While the steel mills that gave Pittsburgh its famous "steel city" nickname are long gone, the historic landmarks that have such an impact on the city's character still remain.

If there's one thing that's hard to deny about Pittsburgh, it's that the locals are proud of this city and its rich history. From the influence of Andrew Carnegie to the riverfront steel mills to being the birthplace of literary greats like Gertrude Stein, there's always something more to uncover here.

Take a journey through Pittsburgh's past as you explore various buildings and landmarks (some still in operation) that give you a glimpse at Pittsburgh's foundations and the human spirit that has persevered here over the years.

Let Pittsburgh's history come to life as you walk over the suspension bridges downtown, cozy up with a book in the Cathedral of Learning or see Frank Lloyd Wright's architectural wonder, Fallingwater.

Here are three historic landmarks in Pittsburgh to add to your list.

History at University of Pittsburgh

  • Founded in 1787, the University of Pittsburgh has evolved significantly since it grew from its original log cabin (true story).
  • See the gorgeous Heinz Memorial Chapel, used every year for a special lantern ceremony to welcome incoming female freshmen.
  • Stephen Foster, a famous American songwriter, was a Pittsburgh native and has a museum dedicated to him at the University of Pittsburgh.

Frank Lloyd Wright's Fallingwater

  • Head to the Mill Run area of Pittsburgh to discover Pittsburgh's history in the eyes of Frank Lloyd Wright, architect and visionary.
  • Wondering where the name came from?
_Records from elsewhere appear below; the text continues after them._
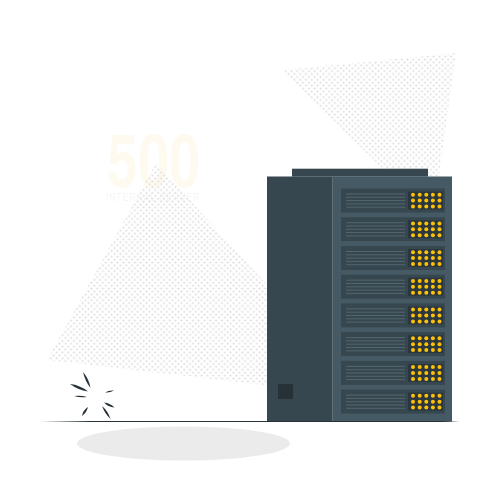
<!DOCTYPE html>
<html lang="en">
<head>
<meta charset="utf-8">
<title>500 Internal Server</title>
<style>
:root {
  --paper: #ffffff;
  --cabinet-side: #37474f;
  --cabinet-front: #455a64;
  --slot: #37474f;
  --vent: #52666f;
  --light-panel: #263238;
  --light: #ffc107;
  --dot: #dedede;
  --shadow: #ebebeb;
  --ink: #263238;
  --code: #fffaf0;
  --caption: #f5f5f5;
}
html, body { margin: 0; background: var(--paper); overflow: hidden; }
svg { display: block; width: 500px; height: 500px; }
.code { font: 700 74px "TeX Gyre Heros Cn", "Roboto", sans-serif; fill: var(--code); }
.caption { font: 400 10px "TeX Gyre Heros Cn", "Roboto", sans-serif; fill: var(--caption); }
.side { fill: var(--cabinet-side); }
.front { fill: var(--cabinet-front); }
.slot { fill: var(--slot); }
.vents { stroke: var(--vent); stroke-width: 1; fill: none; }
.light-panel { fill: var(--light-panel); }
.lights { fill: var(--light); }
.handle { fill: var(--light-panel); }
.edge { stroke: #75868e; stroke-width: .6; }
.shadow { fill: var(--shadow); }
.sparks { fill: var(--ink); }
.dot { fill: var(--dot); }
</style>
</head>
<body>
<svg viewBox="0 0 500 500" role="img" aria-label="Server cabinet with error sparks beside it">
  <defs>
    <pattern id="halftone" width="5.8" height="5.8" patternUnits="userSpaceOnUse">
      <circle class="dot" cx="1.5" cy="1.5" r="1.1"/>
      <circle class="dot" cx="4.4" cy="4.4" r="1.1"/>
    </pattern>
    <linearGradient id="floor-fade" gradientUnits="userSpaceOnUse" x1="40" y1="0" x2="460" y2="0">
      <stop offset="0" stop-color="#263238" stop-opacity="0"/>
      <stop offset=".12" stop-color="#263238"/>
      <stop offset=".96" stop-color="#263238"/>
      <stop offset="1" stop-color="#263238" stop-opacity="0"/>
    </linearGradient>
    <g id="light-row">
      <circle cx="413" cy="0" r="2"/>
      <circle cx="419.7" cy="0" r="2"/>
      <circle cx="426.3" cy="0" r="2"/>
      <circle cx="432.9" cy="0" r="2"/>
      <circle cx="439.5" cy="0" r="2"/>
    </g>
    <g id="rack-unit">
      <rect class="slot" x="341" y="0" width="104" height="24"/>
      <path class="vents" d="M346 5.5H405M346 8.8H405M346 12.1H405M346 15.4H405M346 18.7H405"/>
      <rect class="light-panel" x="408" y="3" width="35" height="18" opacity=".75"/>
      <g class="lights">
        <use href="#light-row" y="6.2"/>
        <use href="#light-row" y="12.1"/>
        <use href="#light-row" y="18"/>
      </g>
    </g>
  </defs>

  <g id="error-message">
    <text class="code" x="107" y="187" textLength="93" lengthAdjust="spacingAndGlyphs">500</text>
    <text class="caption" x="106" y="201" textLength="93">INTERNAL SERVER</text>
  </g>

  <g id="halftone-triangles" fill="url(#halftone)">
    <polygon points="156,163 47,360 290,388 290,310"/>
    <polygon points="282,70 456,53 438,182 396,182"/>
  </g>

  <ellipse class="shadow" cx="183.500" cy="443.500" rx="106.500" ry="17"/>

  <g id="server-cabinet">
    <rect class="side" x="292" y="168.700" width="136" height="9"/>
    <rect class="front" x="332" y="176.500" width="120" height="245"/>
    <rect class="side" x="267" y="176.500" width="65.500" height="245"/>
    <path class="edge" d="M332.500 177V421M292 176.500H428"/>
    <rect class="handle" x="278" y="384" width="15" height="15"/>
    <use href="#rack-unit" y="188.500"/>
    <use href="#rack-unit" y="217.200"/>
    <use href="#rack-unit" y="246"/>
    <use href="#rack-unit" y="274.700"/>
    <use href="#rack-unit" y="303.400"/>
    <use href="#rack-unit" y="332.100"/>
    <use href="#rack-unit" y="360.900"/>
    <use href="#rack-unit" y="389.600"/>
  </g>

  <rect id="floor" x="40" y="421" width="420" height="1" fill="url(#floor-fade)"/>

  <g class="sparks">
    <path d="M83 372Q89 379 90.500 388Q85 381 83 372Z"/>
    <path d="M70 384Q80 385 88 391.500Q78 390 70 384Z"/>
    <path d="M74 396Q81 395 87 397Q80 398 74 396Z"/>
    <path d="M105 392.500Q109 390 114 390.500Q110 393 105 392.500Z"/>
    <path d="M104 402.500Q110 403 114.500 407.500Q108 407 104 402.500Z"/>
    <path d="M102 406Q108 411 110.500 419Q105 414 102 406Z"/>
    <path d="M88 407Q87 412 82 416Q83 410 88 407Z"/>
  </g>
</svg>
</body>
</html>
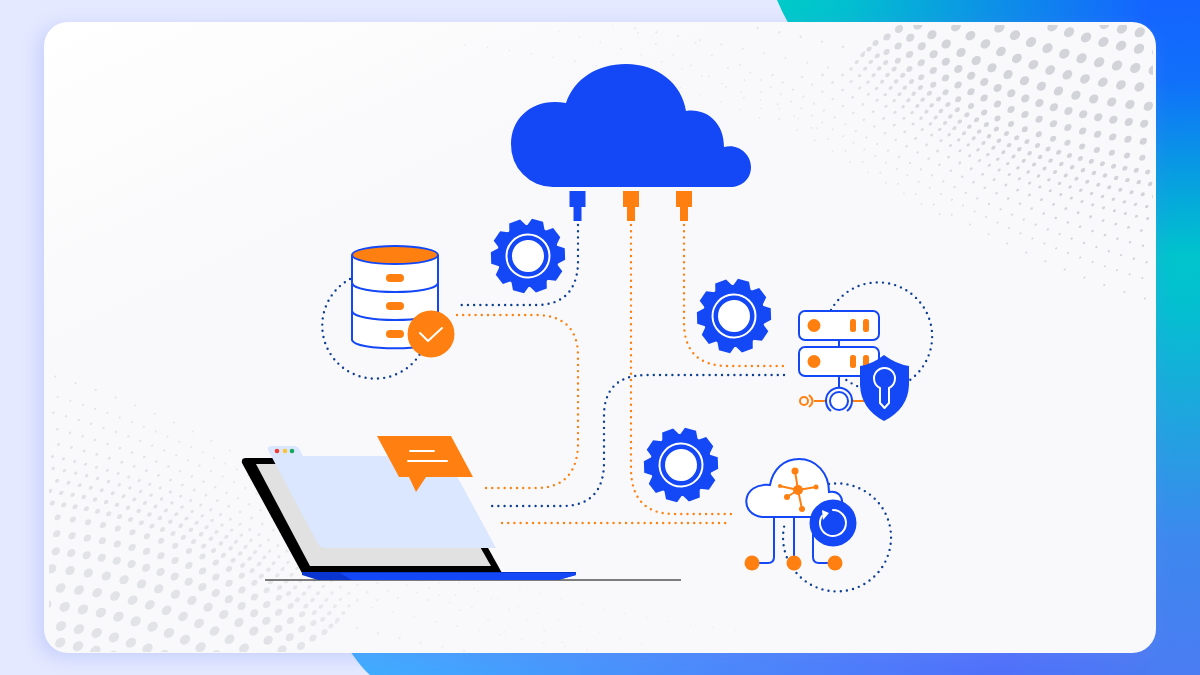
<!DOCTYPE html>
<html lang="en">
<head>
<meta charset="utf-8">
<title>Cloud data network</title>
<style>
:root {
  --blue: #1447f5;
  --navy: #0d3f96;
  --orange: #ff8010;
  --lavender: #e4e9ff;
  --card: #f9f9fb;
  --screen: #dbe7ff;
  --white: #fff;
}
html, body { margin: 0; height: 100%; overflow: hidden; }
svg.canvas { display: block; width: 1200px; height: 675px; background: var(--lavender); }
.blue { fill: var(--blue); }
.orange { fill: var(--orange); }
.white { fill: var(--white); }
.outline { fill: none; stroke: var(--blue); stroke-width: 2; }
.filled-outline { fill: var(--white); stroke: var(--blue); stroke-width: 2; }
.orange-line { fill: none; stroke: var(--orange); stroke-width: 2; }
.white-line { fill: none; stroke: var(--white); stroke-width: 2; stroke-linecap: round; stroke-linejoin: round; }
.cable { fill: none; stroke-width: 2.4; stroke-linecap: round; stroke-dasharray: 0 6.2; }
.cable.warm { stroke: var(--orange); }
.cable.cool { stroke: var(--navy); }
.halftone path { fill: none; stroke: #d3d4d9; stroke-linecap: round; }
</style>
</head>
<body>
<svg class="canvas" viewBox="0 0 1200 675" role="img" aria-label="A cloud connected by cables to a database, servers, a cloud backup and a laptop">
  <defs>
    <linearGradient id="top-sweep" gradientUnits="userSpaceOnUse" x1="790" y1="0" x2="1150" y2="0">
      <stop offset="0" stop-color="#00c9c9"/>
      <stop offset=".15" stop-color="#02c0cf"/>
      <stop offset=".55" stop-color="#0c92e6"/>
      <stop offset="1" stop-color="#1464ff"/>
    </linearGradient>
    <linearGradient id="side-sweep" gradientUnits="userSpaceOnUse" x1="1150" y1="0" x2="1165" y2="675">
      <stop offset="0" stop-color="#1464ff"/>
      <stop offset=".12" stop-color="#1070fa"/>
      <stop offset=".38" stop-color="#00c4cc"/>
      <stop offset=".46" stop-color="#04bfd0"/>
      <stop offset=".8" stop-color="#3d88ee"/>
      <stop offset="1" stop-color="#4a7cf2"/>
    </linearGradient>
    <linearGradient id="bottom-sweep" gradientUnits="userSpaceOnUse" x1="350" y1="0" x2="1160" y2="0">
      <stop offset="0" stop-color="#3faeff"/>
      <stop offset=".4" stop-color="#4a8cfb"/>
      <stop offset=".8" stop-color="#4f70fa"/>
      <stop offset="1" stop-color="#4a7cf2"/>
    </linearGradient>
    <linearGradient id="card-sheen" x1="0" y1="0" x2=".25" y2=".3">
      <stop offset="0" stop-color="#fff"/>
      <stop offset="1" stop-color="#f9f9fb"/>
    </linearGradient>
    <linearGradient id="halftone-fade" gradientUnits="userSpaceOnUse" x1="1120" y1="40" x2="880" y2="190">
      <stop offset="0" stop-color="#fff"/>
      <stop offset=".55" stop-color="#fff"/>
      <stop offset="1" stop-color="#777"/>
    </linearGradient>
    <filter id="card-shadow" x="-10%" y="-10%" width="120%" height="120%">
      <feGaussianBlur stdDeviation="9"/>
    </filter>
    <clipPath id="card-clip"><rect x="49" y="25" width="1104" height="627" rx="20"/></clipPath>
    <mask id="halftone-mask" maskUnits="userSpaceOnUse" x="400" y="0" width="800" height="420">
      <rect x="400" width="800" height="420" fill="url(#halftone-fade)"/>
    </mask>

    <g id="halftone" class="halftone" mask="url(#halftone-mask)">
      <g transform="translate(0 25) skewX(-14)">
        <g stroke-dasharray="0 19">
          <path stroke-width="10" d="M1050-18Q1120 8 1180 12"/>
          <path stroke-width="10" d="M1000-20Q1090 22 1185 28"/>
          <path stroke-width="10" d="M966-14Q1070 42 1185 46"/>
          <path stroke-width="9.5" d="M940-8Q1050 60 1190 64"/>
          <path stroke-width="9" d="M918 0Q1040 76 1195 83"/>
        </g>
        <g stroke-dasharray="0 16">
          <path stroke-width="8" d="M900 4Q1030 92 1200 101"/>
          <path stroke-width="7" d="M890 12Q1030 108 1205 119"/>
          <path stroke-width="6" d="M880 18Q1030 122 1208 136"/>
        </g>
        <g stroke-dasharray="0 12">
          <path stroke-width="5" d="M875 24Q1030 132 1210 150"/>
          <path stroke-width="4.4" d="M870 30Q1030 142 1214 162"/>
          <path stroke-width="4" d="M866 37Q1032 150 1216 174"/>
          <path stroke-width="3.4" d="M862 44Q1034 158 1218 186"/>
          <path stroke-width="3" d="M855 50Q1036 167 1220 198"/>
        </g>
        <g stroke-dasharray="0 14">
          <path stroke-width="2.8" d="M835 50Q1030 176 1224 212"/>
          <path stroke-width="2.5" d="M815 52Q1030 186 1226 227"/>
          <path stroke-width="2.3" d="M785 50Q1028 198 1230 243"/>
          <path stroke-width="2" d="M750 40Q1026 212 1234 260"/>
        </g>
        <g stroke-dasharray="0 23">
          <path stroke-width="2" d="M700 18Q1020 226 1238 280"/>
          <path stroke-width="1.8" d="M640 8Q850 120 1000 196"/>
          <path stroke-width="1.6" d="M560 6Q740 50 860 112"/>
          <path stroke-width="1.6" d="M470 20Q660 40 800 100"/>
          <path stroke-width="2" d="M590-4Q730 18 850 45"/>
          <path stroke-width="2.4" d="M690-8Q800 8 880 30"/>
        </g>
      </g>
    </g>

    <g id="gear">
      <circle class="blue" r="31"/>
      <g id="tooth-pair">
        <path id="tooth" class="blue" d="M27-10 37-6.5V5L27 10Z"/>
        <use href="#tooth" transform="rotate(180)"/>
      </g>
      <use href="#tooth-pair" transform="rotate(36)"/>
      <use href="#tooth-pair" transform="rotate(72)"/>
      <use href="#tooth-pair" transform="rotate(108)"/>
      <use href="#tooth-pair" transform="rotate(144)"/>
      <circle class="white-line" r="21.5"/>
      <circle class="white" r="16"/>
    </g>
    <path id="plug" d="M-8 0H8V16H4V30H-4V16H-8Z"/>
    <g id="server">
      <rect class="filled-outline" width="80" height="29" rx="6"/>
      <circle class="orange" cx="15" cy="14.5" r="6.5"/>
      <rect class="orange" x="51" y="8" width="6" height="13" rx="2.5"/>
      <rect class="orange" x="64" y="8" width="6" height="13" rx="2.5"/>
    </g>
    <rect id="drawer-handle" class="orange" x="386" width="18" height="8" rx="4"/>
  </defs>

  <g id="backdrop">
    <path fill="url(#top-sweep)" d="M777 0H1200V40H800Q787 24 777 0Z"/>
    <path fill="url(#bottom-sweep)" d="M340 635H1200V675H370Q358 665 340 635Z"/>
    <path fill="url(#side-sweep)" d="M1150 0H1200V675H1150Z"/>
  </g>

  <g id="card">
    <rect x="38" y="26" width="1118" height="632" rx="24" fill="#6f86f5" opacity=".25" filter="url(#card-shadow)"/>
    <rect x="44" y="22" width="1112" height="631" rx="24" fill="url(#card-sheen)"/>
    <g clip-path="url(#card-clip)">
      <use href="#halftone"/>
      <use href="#halftone" transform="rotate(180 600 337.5)" opacity=".6"/>
    </g>
  </g>

  <g id="orbits">
    <path class="cable cool" d="M350 279A53 53 0 1 0 420 354"/>
    <path class="cable cool" d="M831 310A54 54 0 1 1 845 379"/>
    <path class="cable cool" d="M829 484A54 54 0 1 1 785 523"/>
  </g>

  <g id="cables">
    <path class="cable cool" d="M578 225V264Q576 305 536 305H457"/>
    <path class="cable warm" d="M457 315H537Q578 316 578 356V446Q576 488 536 488H481"/>
    <path class="cable warm" d="M631 225V470Q632 514 674 514H731"/>
    <path class="cable warm" d="M684 225V324Q685 366 728 366H784"/>
    <path class="cable cool" d="M784 375H645Q604 376 604 416V464Q603 506 562 506H492"/>
    <path class="cable warm" d="M502 523H731"/>
  </g>

  <g id="main-cloud">
    <path class="blue" d="M553 187A42 42 0 0 1 511 144C511 117 534 97 566 103C574 79 597 64 626 64C658 64 682 84 686 111C706 108 724 122 724 147C738 143 751 154 751 167C751 179 742 187 730 187Z"/>
    <use href="#plug" class="blue" x="577.5" y="191"/>
    <use href="#plug" class="orange" x="631" y="191"/>
    <use href="#plug" class="orange" x="684" y="191"/>
  </g>

  <g id="gears">
    <use href="#gear" transform="translate(528 256) rotate(-2)"/>
    <use href="#gear" transform="translate(734 316) rotate(-2)"/>
    <use href="#gear" transform="translate(681 465) rotate(-2)"/>
  </g>

  <g id="database">
    <path class="filled-outline" d="M352 255V340C354 351 436 351 438 340V255"/>
    <path class="outline" d="M352 283C354 295 436 295 438 283M352 311C354 323 436 323 438 311"/>
    <ellipse cx="395" cy="255" rx="43" ry="9" fill="var(--orange)" stroke="var(--blue)" stroke-width="2"/>
    <use href="#drawer-handle" y="274"/>
    <use href="#drawer-handle" y="302"/>
    <use href="#drawer-handle" y="330"/>
    <circle class="orange" cx="431" cy="334" r="23.5"/>
    <path class="white-line" d="M420 333 428 341 442 328"/>
  </g>

  <g id="servers">
    <path class="outline" d="M839 340V347M839 375V388"/>
    <use href="#server" x="799" y="311"/>
    <use href="#server" x="799" y="347"/>
    <path class="orange-line" d="M814 401H826M852 401H864M809 395Q816 401 809 407"/>
    <circle class="orange-line" cx="804" cy="401" r="4"/>
    <circle class="filled-outline" cx="839" cy="401" r="9"/>
    <path class="outline" d="M831 411A13 13 0 1 1 847 411"/>
    <path class="blue" d="M884 355Q896 364 909 366V385Q908 409 884 421Q861 409 860 385V366Q873 364 884 355Z"/>
    <path class="white-line" d="M880 388A10.5 10.5 0 1 1 889 388V403L884.5 408 880 403Z"/>
  </g>

  <g id="cloud-backup">
    <path class="outline" d="M774 517V557Q774 563 768 563H752M794 517V563M813 517V557Q813 563 819 563H835"/>
    <path class="filled-outline" d="M762 517C739 515 741 482 770 485C773 469 784 459 799 459C816 459 829 473 829 492C838 490 843 497 842 504Q841 517 830 517Z"/>
    <circle class="orange" cx="752" cy="563" r="7.5"/>
    <circle class="orange" cx="794" cy="563" r="7.5"/>
    <circle class="orange" cx="835" cy="563" r="7.5"/>
    <path class="orange-line" d="M798 490 795 471M798 490 780 486M798 490 816 487M798 490 787 497M798 490 802 509"/>
    <g class="orange">
      <circle cx="798" cy="490" r="5"/>
      <circle cx="795" cy="471" r="3.5"/>
      <circle cx="780" cy="486" r="2"/>
      <circle cx="816" cy="487" r="2.5"/>
      <circle cx="787" cy="497" r="3"/>
      <circle cx="802" cy="509" r="3"/>
    </g>
    <circle class="blue" cx="833" cy="523" r="23.5"/>
    <path class="white-line" d="M833 510A13 13 0 1 1 822 516"/>
    <path class="white" d="M822 510 829 513 823 520Z"/>
  </g>

  <g id="laptop">
    <path d="M265 580H681" stroke="#555" stroke-width="1.4"/>
    <path d="M246 458H438L502 573H302L242 463Q241 458 246 458Z"/>
    <path fill="#e1e1e1" d="M256 464H433L491 566H310Z"/>
    <path fill="#0b35d0" d="M302 572H576V575L558 580H318L302 575Z"/>
    <path class="blue" d="M340 573H576V575L558 580H352Z"/>
    <path fill="var(--screen)" d="M268 450Q267 446 272 446H294Q298 446 300 450L303 456H446L496 548H325Q320 548 317 542Z"/>
    <circle cx="277" cy="451" r="2.3" fill="#ee3c32"/>
    <circle cx="285" cy="451" r="2.3" fill="#f8c53a"/>
    <circle cx="292" cy="451" r="2.3" fill="#18a85c"/>
    <path class="orange" d="M377 436H451L473 477H426L416 492 409 477H399Z"/>
    <path class="white-line" d="M410 451H434M408 461H447"/>
  </g>
</svg>
</body>
</html>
The building is actually built over a real waterfall. Cool!
  • Book ahead to jump on a tour that takes you around the concrete and glass home to see how it fits in to the history of Pittsburgh.

Allegheny County Courthouse and Jail

  • Designed in 1883 by Henry Hobson Richardson and completed in 1888, the Allegheny County Courthouse and Jail is a fascinating sight to behold.
  • Walk over the famous "Bridge of Sighs." You won't sigh, but the convicts who walked over it to get to the prison certainly did.
  • Self-guided tours with a brochure are available to all. Alternatively, book a group tour with your prison-loving friends.